Dataset records:

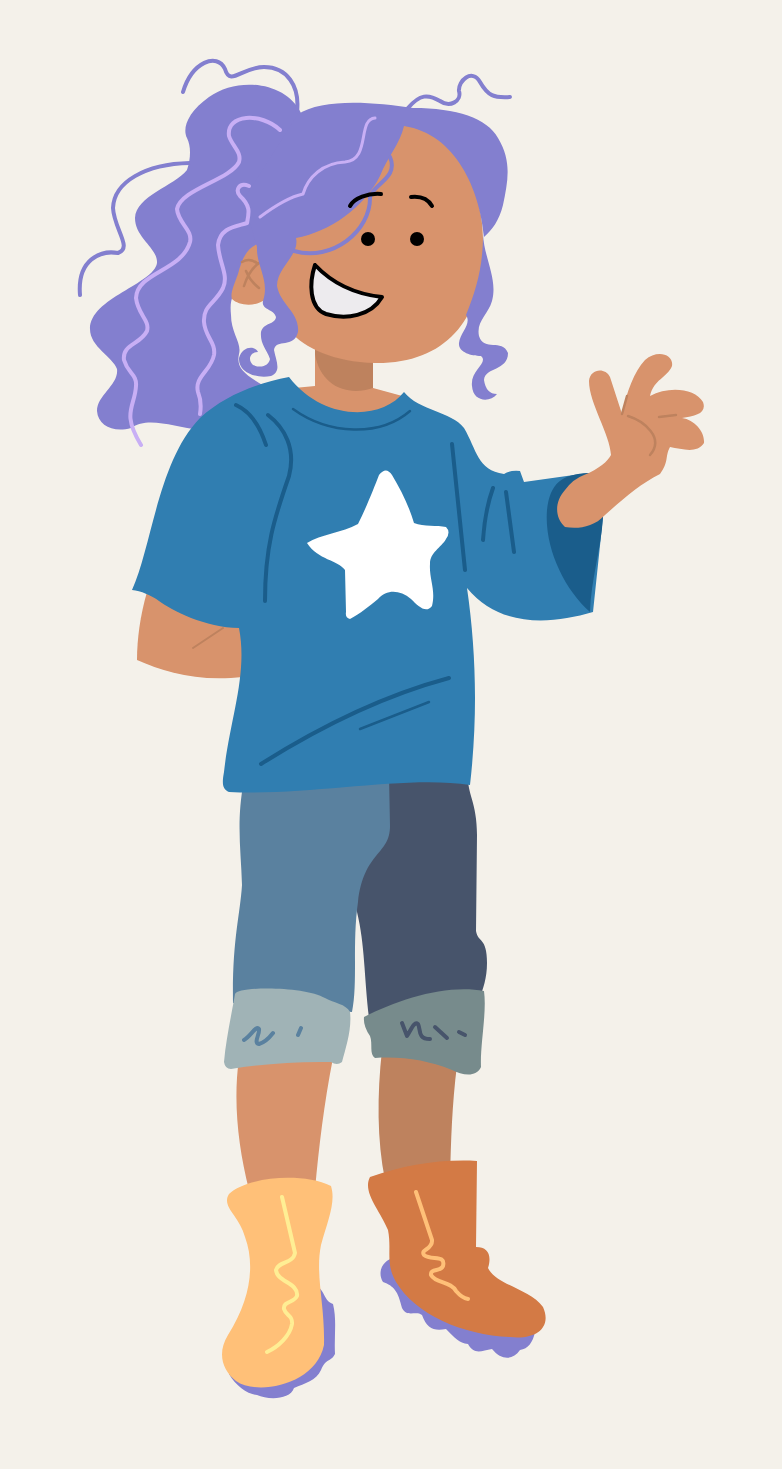
<!DOCTYPE html>
<html lang="en">
<head>
<meta charset="utf-8">
<title>Waving kid in a star shirt</title>
<style>
:root {
  --paper: #f4f1ea;
  --hair: #837fcf;
  --hair-light: #c8aff5;
  --skin: #d8936c;
  --skin-dark: #be825e;
  --shirt: #307eb1;
  --shirt-dark: #1a5d8b;
  --denim: #5a819f;
  --denim-dark: #47546b;
  --cuff: #a0b3b6;
  --cuff-dark: #778b8c;
  --boot: #ffc078;
  --boot-light: #ffee94;
  --boot-dark: #d37a45;
  --ink: #000;
}
html, body { margin: 0; background: var(--paper); overflow: hidden; }
svg { display: block; width: 782px; height: 1469px; }
.hair { fill: var(--hair); }
.skin { fill: var(--skin); }
.skin-dark { fill: var(--skin-dark); }
.shirt { fill: var(--shirt); }
.shirt-dark { fill: var(--shirt-dark); }
.line { fill: none; stroke-width: 4; stroke-linecap: round; stroke-linejoin: round; }
.curl { stroke: var(--hair); }
.shine { stroke: var(--hair-light); stroke-width: 5; }
.fold { stroke: var(--shirt-dark); }
.crease { stroke: var(--skin-dark); stroke-width: 2.5; }
.ink { stroke: var(--ink); }
</style>
</head>
<body>
<svg viewBox="0 0 782 1469" role="img" aria-label="A smiling kid with curly purple hair waves, wearing a blue star shirt, rolled denim shorts and orange boots">
  <rect width="782" height="1469" fill="var(--paper)"/>

  <g id="ponytail">
    <path class="hair" d="M301 113C286 82 238 76 209 97C188 112 182 128 187 138C191 146 191 158 187 170C174 186 136 196 135 218C135 238 158 248 157 263C154 284 90 298 90 329C90 347 113 357 117 369C119 385 97 395 97 411C98 426 114 433 131 428C148 416 174 427 200 430L264 386C244 374 236 368 239 354C242 343 231 333 231 315C230 305 231 300 233 296L262 240L320 190Z"/>
    <g class="line curl">
      <path d="M183 92C192 62 217 52 225 69C230 87 242 67 264 67C287 67 300 86 297 112"/>
      <path d="M190 163C145 164 114 182 113 208C114 229 133 248 118 253C101 250 77 259 80 295"/>
      <path d="M408 108C420 94 428 94 440 101C450 108 462 101 459 91C458 81 472 68 480 82C488 96 494 98 510 97"/>
    </g>
  </g>

  <g id="ear">
    <path class="skin" d="M262 243C248 245 242 258 238 274C234 285 230 294 232 299C239 306 256 307 266 299L276 270Z"/>
    <path class="line crease" d="M242 262Q250 257 258 264M244 286Q249 270 259 263M246 271Q250 281 259 288"/>
  </g>

  <g id="back-arm">
    <path class="skin" d="M147 592C140 616 137 640 137 660C164 672 197 682 243 677L246 610Z"/>
    <path class="line crease" style="stroke-width:2" d="M193 648L223 628"/>
  </g>

  <g id="legs">
    <path class="skin" d="M239 1058C233 1102 238 1146 249 1190H315C319 1146 324 1104 333 1058Z"/>
    <path class="skin-dark" d="M382 1050C377 1095 377 1140 385 1180H450C451 1140 452 1105 457 1065Z"/>
  </g>

  <g id="left-boot">
    <path class="hair" d="M315 1284C326 1292 324 1301 333 1304C337 1320 334 1336 335 1354C331 1362 326 1358 321 1370C316 1381 305 1383 294 1388C290 1400 268 1400 257 1395C247 1394 236 1386 229 1374Z"/>
    <path d="M229 1194C247 1177 302 1172 331 1186C336 1202 328 1220 321 1245C315 1275 325 1304 324 1345C316 1385 257 1396 236 1381C222 1370 217 1353 228 1335C251 1299 255 1264 245 1237C239 1215 221 1207 229 1194Z" fill="var(--boot)"/>
    <path class="line" stroke="var(--boot-light)" d="M282 1197L295 1253C293 1264 278 1261 276 1270C277 1282 299 1283 297 1296C294 1303 283 1301 284 1309C286 1316 293 1315 292 1324C290 1336 278 1347 267 1352"/>
  </g>

  <g id="right-boot">
    <path class="hair" d="M396 1257C382 1260 377 1272 383 1282C394 1286 398 1291 402 1308C407 1318 416 1310 422 1315C427 1329 434 1331 446 1329C455 1338 459 1343 468 1344C474 1355 481 1351 492 1349C502 1361 513 1360 520 1350C528 1349 533 1342 535 1332Z"/>
    <path d="M370 1177C405 1165 440 1159 477 1161L476 1247C488 1247 492 1255 488 1268C496 1285 530 1289 543 1307C552 1327 537 1340 510 1337C462 1335 415 1314 396 1282C385 1263 392 1250 388 1230C380 1210 362 1192 370 1177Z" fill="var(--boot-dark)"/>
    <path class="line" stroke="var(--boot)" d="M416 1192L432 1240C433 1250 420 1249 424 1255C431 1261 446 1254 443 1266C441 1272 430 1268 431 1275C436 1284 451 1281 456 1291Q462 1298 468 1299"/>
  </g>

  <g id="shorts">
    <path d="M388 775H468C467 794 477 802 477 835L476 931C478 943 487 937 487 963C487 978 483 990 479 999L369 1018C364 976 365 945 357 912L350 860Z" fill="var(--denim-dark)"/>
    <path d="M244 780C236 822 241 850 242 885C240 916 232 941 233 1003L352 1012C358 982 352 944 358 902C364 851 390 855 390 826L389 775Z" fill="var(--denim)"/>
    <path d="M235 994C238 986 305 986 325 998C334 1003 346 1004 350 1012C352 1029 346 1047 342 1062Q337 1066 331 1062Q280 1061 231 1069Q225 1069 224 1062C226 1039 232 1012 235 994Z" fill="var(--cuff)"/>
    <path d="M364 1017C399 999 447 984 484 991C487 1013 480 1044 481 1067C476 1078 462 1075 452 1070C428 1060 400 1056 375 1058C369 1054 373 1044 370 1036Q363 1026 364 1017Z" fill="var(--cuff-dark)"/>
    <g class="line">
      <path stroke="var(--denim)" d="M244 1040C251 1036 256 1025 259 1029C260 1034 253 1043 259 1044Q266 1042 273 1033M301 1028L298 1035"/>
      <path stroke="var(--denim-dark)" d="M402 1023L407 1036C411 1030 414 1021 418 1024C421 1029 417 1039 430 1039M435 1027L447 1038M459 1032L465 1035"/>
    </g>
  </g>

  <g id="neck">
    <path class="skin" d="M315 340H373V388L406 397V430H290L294 388L315 386Z"/>
    <path class="skin-dark" d="M315 340H373V388C346 397 320 385 315 354Z"/>
  </g>

  <g id="shirt">
    <path class="shirt" d="M289 377C323 421 381 421 404 392C419 411 451 411 464 428C477 450 477 470 504 474Q510 470 520 471L524 482L588 473L603 517L593 612C549 625 499 627 467 588C476 650 478 715 470 785C406 775 310 796 229 792C222 789 222 783 224 772C230 718 248 675 239 628C206 628 171 610 159 601C151 595 141 591 132 590C152 546 158 461 200 418C225 395 258 383 289 377Z"/>
    <path class="shirt-dark" d="M589 473C562 474 550 483 547 510C544 547 564 589 590 612C591 579 601 550 603 517Z"/>
    <g class="line fold">
      <path d="M293 409C329 435 380 437 410 411" style="stroke-width:2.5"/>
      <path d="M236 405Q256 414 266 445M268 415C285 428 296 449 289 476C274 519 265 547 265 601"/>
      <path d="M452 444L465 570M493 488Q485 510 483 540M506 492L514 552"/>
      <path d="M261 764C318 728 382 696 449 678"/>
      <path d="M360 729L429 702" style="stroke-width:2.5"/>
    </g>
    <path id="star" d="M358 524C367 506 374 488 379 475Q386 466 392 475C401 490 409 506 414 523C424 527 437 525 446 527Q451 532 446 539C441 548 430 552 430 564C429 579 436 590 432 606C426 614 418 606 411 599C400 590 387 589 378 599C368 607 361 613 350 619Q345 618 346 612L345 570C338 560 318 560 307 543C321 534 342 533 358 524Z" fill="#fff"/>
  </g>

  <g id="waving-arm">
    <path class="skin" d="M584 475C599 469 608 461 611 455C610 434 589 403 589 381C590 369 605 367 610 377L622 414C627 391 634 372 645 360C657 349 674 354 672 366C667 378 654 379 650 396C668 386 695 388 703 402C707 413 696 416 682 418C695 420 705 432 704 443C697 454 682 449 670 447C665 456 669 462 660 474C640 484 623 499 605 515C593 528 577 529 565 527C554 517 555 501 565 490Q573 479 584 475Z"/>
    <path class="line crease" d="M628 416C644 421 665 438 650 455M659 417L676 415M622 414L627 396"/>
  </g>

  <g id="face">
    <path class="skin" d="M404 124C456 130 483 190 483 238C486 314 450 364 375 363C334 362 304 348 290 331L270 290L290 235Z"/>
    <circle cx="368" cy="239" r="7"/>
    <circle cx="417" cy="239" r="7"/>
    <path d="M315 265C331 282 354 294 382 297C371 316 346 320 326 314C309 308 309 283 315 265Z" fill="#edebee" stroke="var(--ink)" stroke-width="4" stroke-linejoin="round"/>
  </g>

  <g id="front-hair">
    <path class="hair" d="M297 115C322 98 372 102 413 108C457 108 487 118 498 138C512 161 508 181 503 205C499 221 492 230 484 237C480 190 456 134 404 126C400 144 388 156 380 176C364 208 329 232 296 238C300 255 277 267 277 286C280 304 300 313 298 332C294 349 276 338 274 350C276 361 282 371 271 376C254 379 238 371 239 358C242 346 255 345 258 352C249 352 248 361 253 365C262 369 269 365 270 359C266 348 260 344 261 332C264 322 275 325 276 317C274 309 261 310 263 301C270 280 256 266 257 247L243 200Z"/>
    <path class="hair" d="M483 234C484 258 498 279 492 301C488 315 476 321 479 336C484 352 502 338 508 353C508 371 485 367 484 380Q486 394 497 394C490 403 473 402 472 386C470 370 489 363 481 356C471 356 458 352 459 343C460 333 472 324 466 315C476 290 483 268 483 234Z"/>
    <path class="line curl" d="M294 251C332 262 371 231 370 197C373 184 399 178 390 157"/>
    <g class="line ink">
      <path d="M350 206C354 198 368 193 381 194"/>
      <path d="M411 197C420 196 428 199 432 206"/>
    </g>
    <g class="line shine">
      <path d="M280 130C261 112 226 114 229 136C232 146 242 152 239 162C230 180 181 189 177 209C178 223 193 230 190 242C182 271 137 272 136 298C138 315 150 320 147 331C140 345 122 344 124 360C128 374 137 374 136 386C135 407 121 412 141 445" style="stroke-width:4"/>
      <path d="M249 186C239 182 235 190 240 196C251 206 249 213 247 223C234 227 220 228 218 245C219 263 229 275 223 288C215 304 203 305 204 322C205 337 216 342 214 355C211 371 194 377 198 392Q202 402 200 414" style="stroke-width:4"/>
      <path d="M260 217C276 205 289 197 303 194C308 177 323 163 345 162C371 160 357 119 375 118" style="stroke-width:3"/>
    </g>
  </g>
</svg>
</body>
</html>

What is being asked: The lines wanted are those from the start of the material above through the line with "592C140 616 137", both included; print them exactly and skip any picture.

Task response:
<!DOCTYPE html>
<html lang="en">
<head>
<meta charset="utf-8">
<title>Waving kid in a star shirt</title>
<style>
:root {
  --paper: #f4f1ea;
  --hair: #837fcf;
  --hair-light: #c8aff5;
  --skin: #d8936c;
  --skin-dark: #be825e;
  --shirt: #307eb1;
  --shirt-dark: #1a5d8b;
  --denim: #5a819f;
  --denim-dark: #47546b;
  --cuff: #a0b3b6;
  --cuff-dark: #778b8c;
  --boot: #ffc078;
  --boot-light: #ffee94;
  --boot-dark: #d37a45;
  --ink: #000;
}
html, body { margin: 0; background: var(--paper); overflow: hidden; }
svg { display: block; width: 782px; height: 1469px; }
.hair { fill: var(--hair); }
.skin { fill: var(--skin); }
.skin-dark { fill: var(--skin-dark); }
.shirt { fill: var(--shirt); }
.shirt-dark { fill: var(--shirt-dark); }
.line { fill: none; stroke-width: 4; stroke-linecap: round; stroke-linejoin: round; }
.curl { stroke: var(--hair); }
.shine { stroke: var(--hair-light); stroke-width: 5; }
.fold { stroke: var(--shirt-dark); }
.crease { stroke: var(--skin-dark); stroke-width: 2.5; }
.ink { stroke: var(--ink); }
</style>
</head>
<body>
<svg viewBox="0 0 782 1469" role="img" aria-label="A smiling kid with curly purple hair waves, wearing a blue star shirt, rolled denim shorts and orange boots">
  <rect width="782" height="1469" fill="var(--paper)"/>

  <g id="ponytail">
    <path class="hair" d="M301 113C286 82 238 76 209 97C188 112 182 128 187 138C191 146 191 158 187 170C174 186 136 196 135 218C135 238 158 248 157 263C154 284 90 298 90 329C90 347 113 357 117 369C119 385 97 395 97 411C98 426 114 433 131 428C148 416 174 427 200 430L264 386C244 374 236 368 239 354C242 343 231 333 231 315C230 305 231 300 233 296L262 240L320 190Z"/>
    <g class="line curl">
      <path d="M183 92C192 62 217 52 225 69C230 87 242 67 264 67C287 67 300 86 297 112"/>
      <path d="M190 163C145 164 114 182 113 208C114 229 133 248 118 253C101 250 77 259 80 295"/>
      <path d="M408 108C420 94 428 94 440 101C450 108 462 101 459 91C458 81 472 68 480 82C488 96 494 98 510 97"/>
    </g>
  </g>

  <g id="ear">
    <path class="skin" d="M262 243C248 245 242 258 238 274C234 285 230 294 232 299C239 306 256 307 266 299L276 270Z"/>
    <path class="line crease" d="M242 262Q250 257 258 264M244 286Q249 270 259 263M246 271Q250 281 259 288"/>
  </g>

  <g id="back-arm">
    <path class="skin" d="M147 592C140 616 137 640 137 660C164 672 197 682 243 677L246 610Z"/>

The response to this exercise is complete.